[Problem details] Copy out all lines of the listing below that hold "function".

►

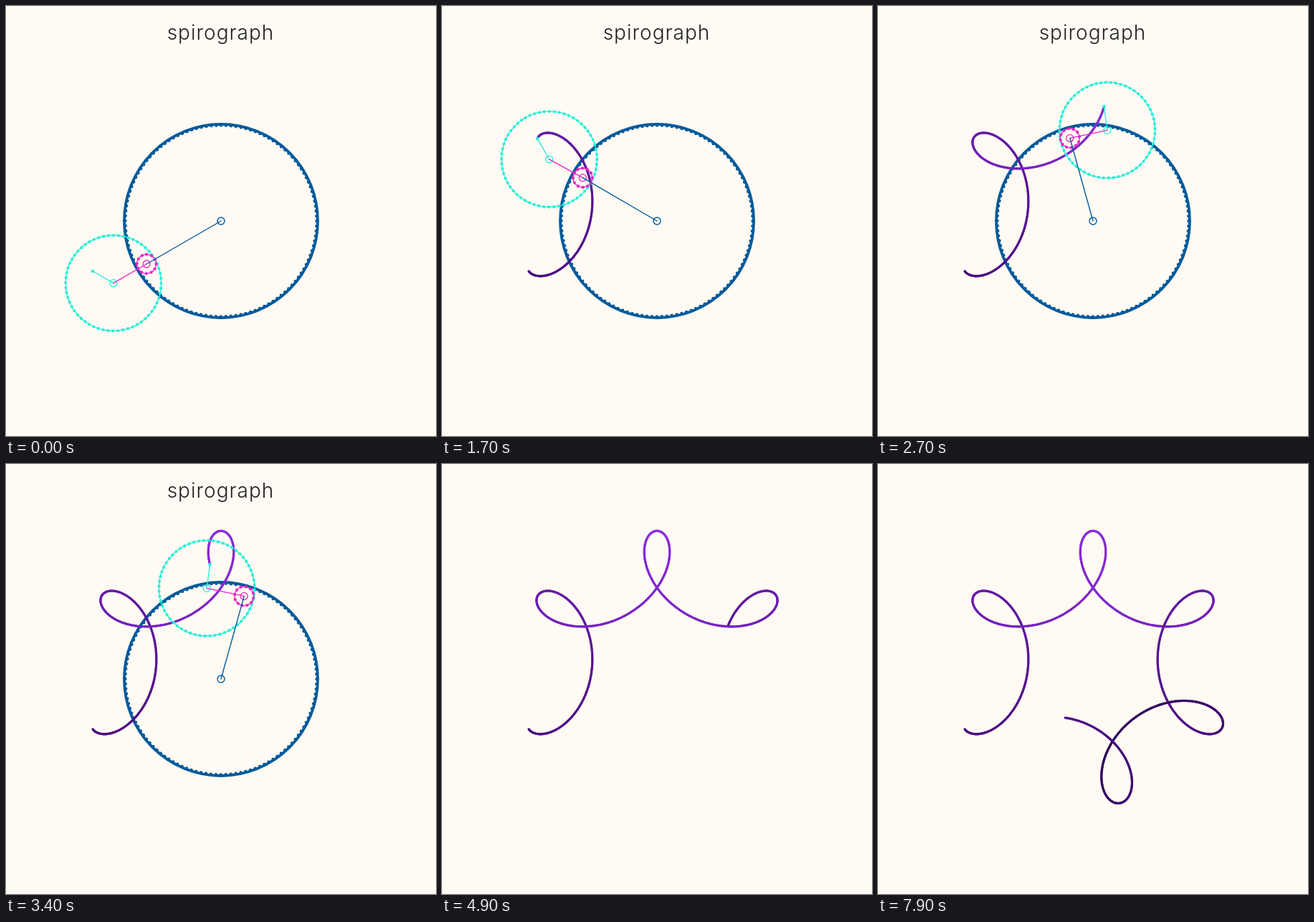
An HTML page with a canvas for the animation above (8 s loop, 600x600 px).

```html
<!DOCTYPE html>
<html lang="en">
<head>
<meta charset="utf-8">
<title>spirograph</title>
<style>
  html, body { margin: 0; width: 100%; height: 100%; overflow: hidden; background: #fffaf3; }
  canvas { display: block; }
</style>
</head>
<body>
<canvas width="600" height="600"></canvas>
<script>
const ctx = document.querySelector('canvas').getContext('2d');
const LOOP = 8000, STEP = 100, TAU = Math.PI * 2, RAD = Math.PI / 180;
const BLUE = '#005a9b', PINK = '#ec25c5', CYAN = '#27efd7';
const RING = 400 / 3, PINION = RING / 10, WHEEL = RING / 2;
const TOOTH = TAU * RING / 120;
const START = -120;

// Crank angle in degrees from the top, as [seconds, angle]
const KEYS = [[.66, -105.4], [1, -90.4], [1.7, -59.8], [2.7, -15.6], [3.4, 15.6], [4.9, 82.1], [7.9, 216]];

function crankAt(t) {
  const [t0, u0] = KEYS[0];
  if (t < t0) return START + (u0 - START) * (t / t0) ** 2;
  let i = 1;
  while (i < KEYS.length - 1 && t > KEYS[i][0]) i++;
  const [ta, a] = KEYS[i - 1], [tb, b] = KEYS[i];
  return a + (b - a) * (t - ta) / (tb - ta);
}

function arm([x, y], length, degrees) {
  const a = (degrees - 90) * RAD;
  return [x + length * Math.cos(a), y + length * Math.sin(a)];
}

function pose(u) {
  const hub = [300, 300];
  const pinion = arm(hub, RING - PINION, u);
  const wheel = arm(pinion, WHEEL - PINION, -5 * u);
  return { hub, pinion, wheel, pen: arm(wheel, RING / 4, u / 2) };
}

function line(from, to, color, width) {
  ctx.strokeStyle = color;
  ctx.lineWidth = width;
  ctx.beginPath();
  ctx.moveTo(...from);
  ctx.lineTo(...to);
  ctx.stroke();
}

function circle([x, y], r, color, width, turn = 0) {
  ctx.strokeStyle = color;
  ctx.lineWidth = width;
  ctx.beginPath();
  ctx.arc(x, y, r, turn, turn + TAU);
  ctx.stroke();
}

function teeth(center, r, color, turn) {
  ctx.setLineDash([0, TOOTH]);
  circle(center, r, color, 4.2, (turn - 90) * RAD);
  ctx.setLineDash([]);
}

function gear(center, r, color, turn) {
  circle(center, r, color, 1.4);
  teeth(center, r, color, turn);
  circle(center, 5, color, 1.3);
}

// Bright at the top, darkest 160 degrees later
function inkAt(u) {
  const phase = Math.abs(((u + 480) % 320) - 160) / 160;
  const k = 1 - phase;
  const mix = (a, b) => Math.round(b + (a - b) * (1 - k));
  return `rgb(${mix(45, 142)},${mix(0, 46)},${mix(86, 226)})`;
}

function trace(end) {
  let last = pose(START).pen;
  for (let u = START; u < end;) {
    u = Math.min(u + .5, end);
    const next = pose(u).pen;
    line(last, next, inkAt(u), 3.2);
    last = next;
  }
}

function draw(ms) {
  const u = crankAt(ms / 1000);
  const { hub, pinion, wheel, pen } = pose(u);
  const alpha = Math.max(0, Math.min(1, (4000 - ms) / 400));
  ctx.globalAlpha = 1;
  ctx.fillStyle = '#fffaf3';
  ctx.fillRect(0, 0, 600, 600);
  ctx.lineCap = 'round';

  ctx.globalAlpha = alpha;
  circle(hub, 135, BLUE, 3.8);
  teeth(hub, RING, BLUE, 0);

  ctx.globalAlpha = 1;
  trace(u);

  ctx.globalAlpha = alpha;
  gear(wheel, WHEEL, CYAN, u / 2);
  line(wheel, pen, CYAN, 1.4);
  line(pen, pen, CYAN, 4.6);
  gear(pinion, PINION, PINK, -9 * u);
  line(pinion, wheel, PINK, 1.4);
  line(hub, pinion, BLUE, 1.4);
  circle(hub, 5, BLUE, 1.4);

  ctx.fillStyle = '#222';
  ctx.font = '300 28px Inter, Lato, sans-serif';
  ctx.letterSpacing = '1px';
  ctx.textAlign = 'center';
  ctx.fillText('spirograph', 299.5, 47);
}

const begin = performance.now();
function tick() {
  const ms = (performance.now() - begin) % LOOP;
  draw(Math.floor(ms / STEP) * STEP);
  requestAnimationFrame(tick);
}
tick();
</script>
</body>
</html>
```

◄

[Answer box]
function crankAt(t) {
function arm([x, y], length, degrees) {
function pose(u) {
function line(from, to, color, width) {
function circle([x, y], r, color, width, turn = 0) {
function teeth(center, r, color, turn) {
function gear(center, r, color, turn) {
function inkAt(u) {
function trace(end) {
function draw(ms) {
function tick() {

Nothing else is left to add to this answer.